Again it would be easy to show that the doctrine of sanctification without personal exertion, by simply “yielding ourselves to God,” is precisely the doctrine of the antinomian fanatics in the seventeenth century (to whom I have referred already, described in Rutherford’s Spiritual Antichrist), and that the tendency of it is evil in the extreme.–Again, it would be easy to show that the doctrine is utterly subversive of the whole teaching of such tried and approved books as Pilgrim’s Progress, and that if we receive it we cannot do better then put Bunyan’s old book in the fire! If Christian in Pilgrim’s Progress simply yielded himself to God, and never fought, or struggled, or wrestled, I have read the famous allegory in vain. But the plain truth is, that men will persist in confounding two things that differ–that is, justification and sanctification. In justification the word to address to man is believe–only believe; in sanctification the word must be “watch, pray, and fight.” What God has divided let us not mingle and confuse.
In these sentences, Ryle is clearly arguing that dwelling and striving to expand and deepen one’s perspective on his justification by faith is not a sufficient condition for sanctification. It might be a necessary condition, which accounts for Pastor Phelps quote, but it is clearly not a sufficient condition for sanctification. Nor is Ryle simply calling for Christians to strive for good works; he is calling for them to actively strive toward progression in their sanctification.
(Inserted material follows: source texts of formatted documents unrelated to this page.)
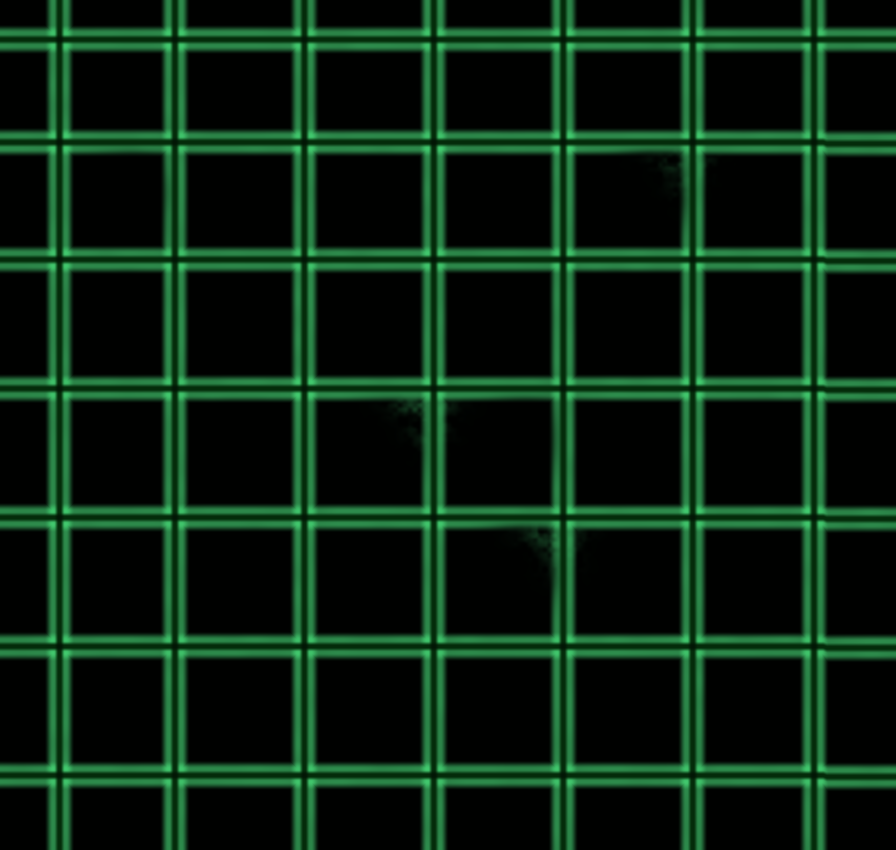
A Shadertoy shader for this pattern:

```glsl
// Lengths are fractions of the canvas height.
const int LINES = 7;
const float COLUMN_START = 0.0535, COLUMN_PITCH = 0.1523;
const float FIRST_COLUMN_INSET = 0.0165, LAST_COLUMN_INSET = 0.0096;
const float ROW_START = 0.0878, ROW_PITCH = 0.1517;
const float TOP_SQUEEZE = 0.0137, SQUEEZE_POWER = 1.7;
const float ROW_JOG = 0.0016;
const vec2 CORE_EDGE = vec2(0.0010, 0.0066);
const vec2 GLOW_EDGE = vec2(0.0080, 0.0178);
const float CORNER_GAIN = 0.45;
const float GRAIN = 0.08;
const vec3 BACKGROUND = vec3(0.0, 0.005, 0.0);
const vec3 CORE_COLOR = vec3(0.015, 0.165, 0.04);
const vec3 GLOW_COLOR = vec3(0.172, 0.525, 0.288);

// Worn crossings: column, row, loss of the rails, strength of the smear.
const int WORN = 5;
const vec4 WORN_CROSSINGS[WORN] = vec4[](
    vec4(5, 5, 0.55, 0.35), vec4(3, 3, 0.25, 0.55), vec4(4, 2, 0.55, 0.50),
    vec4(1, 5, 0.30, 0.0), vec4(4, 3, 0.35, 0.0));

float hash(vec2 p) {
    vec3 q = fract(p.xyx * 0.1031);
    q += dot(q, q.yzx + 33.33);
    return fract((q.x + q.y) * q.z);
}

float noise(vec2 p) {
    vec2 cell = floor(p), f = fract(p);
    f = f * f * (3.0 - 2.0 * f);
    return mix(mix(hash(cell), hash(cell + vec2(1, 0)), f.x),
               mix(hash(cell + vec2(0, 1)), hash(cell + vec2(1, 1)), f.x), f.y);
}

// Even columns, with the outer two drawn inward.
float columnX(float i) {
    float inset = i < 0.5 ? FIRST_COLUMN_INSET : 0.0;
    if (i > float(LINES) - 1.5) inset = -LAST_COLUMN_INSET;
    return COLUMN_START + i * COLUMN_PITCH + inset;
}

// Even rows that crowd together near the top.
float rowY(float j) {
    float crowd = max(j - 4.0, 0.0);
    return ROW_START + j * ROW_PITCH - TOP_SQUEEZE * pow(crowd, SQUEEZE_POWER);
}

// Distance to the nearest column and row.
vec2 gridDistance(vec2 p) {
    float pastLast = smoothstep(0.010, 0.016, p.x - columnX(float(LINES - 1)));
    vec2 d = vec2(1.0);
    for (int k = 0; k < LINES; k++) {
        float i = float(k);
        float jog = ROW_JOG * pastLast * step(0.5, hash(vec2(i, 7.0)));
        d = min(d, abs(p - vec2(columnX(i), rowY(i) - jog)));
    }
    return d;
}

float blob(vec2 q, vec2 center, vec2 radius) {
    vec2 r = (q - center) / radius;
    return exp(-dot(r, r));
}

// x: loss on columns, y: loss on rows, z: added smear.
vec3 wear(vec2 p) {
    vec3 total = vec3(0.0);
    float cloud = noise(p * 75.0) * 0.6 + noise(p * 170.0) * 0.4;
    cloud = smoothstep(0.25, 0.85, cloud);
    for (int k = 0; k < WORN; k++) {
        vec4 worn = WORN_CROSSINGS[k];
        vec2 q = p - vec2(columnX(worn.x), rowY(worn.y));
        float columnLoss = blob(q, vec2(-0.014, -0.060), vec2(0.010, 0.042));
        float rowLoss = blob(q, vec2(-0.045, -0.015), vec2(0.042, 0.008));
        float smear = blob(q, vec2(-0.014, -0.022), vec2(0.032, 0.012))
                    + 0.6 * blob(q, vec2(-0.006, -0.046), vec2(0.022, 0.022));
        total += vec3(columnLoss * worn.z, rowLoss * worn.z, smear * cloud * worn.w);
    }
    return total;
}

void mainImage(out vec4 fragColor, in vec2 fragCoord) {
    vec2 p = fragCoord / iResolution.y;
    vec2 d = gridDistance(p);
    vec3 worn = wear(p);

    // Soft glow around each line, brighter where two lines cross.
    vec2 glow = 1.0 - smoothstep(GLOW_EDGE.x, GLOW_EDGE.y, d);
    vec2 rails = glow * (1.0 - clamp(worn.xy, 0.0, 1.0));
    float light = max(rails.x, rails.y) + CORNER_GAIN * min(rails.x, rails.y);
    light *= 1.0 + GRAIN * (noise(p * 40.0) - 0.5);
    light += worn.z * (1.0 - 0.7 * min(light, 1.0));

    // Dark core that splits every line into two rails.
    vec2 outside = smoothstep(CORE_EDGE.x, CORE_EDGE.y, d);
    vec2 inside = 1.0 - outside;
    vec3 core = CORE_COLOR * (1.0 - 0.5 * inside.x * inside.y);
    vec3 color = mix(core, GLOW_COLOR * light, outside.x * outside.y);
    fragColor = vec4(BACKGROUND + color, 1.0);
}
```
Christians, according to Ryle, are to be active in perfecting holiness, for without holiness no man shall see the Lord.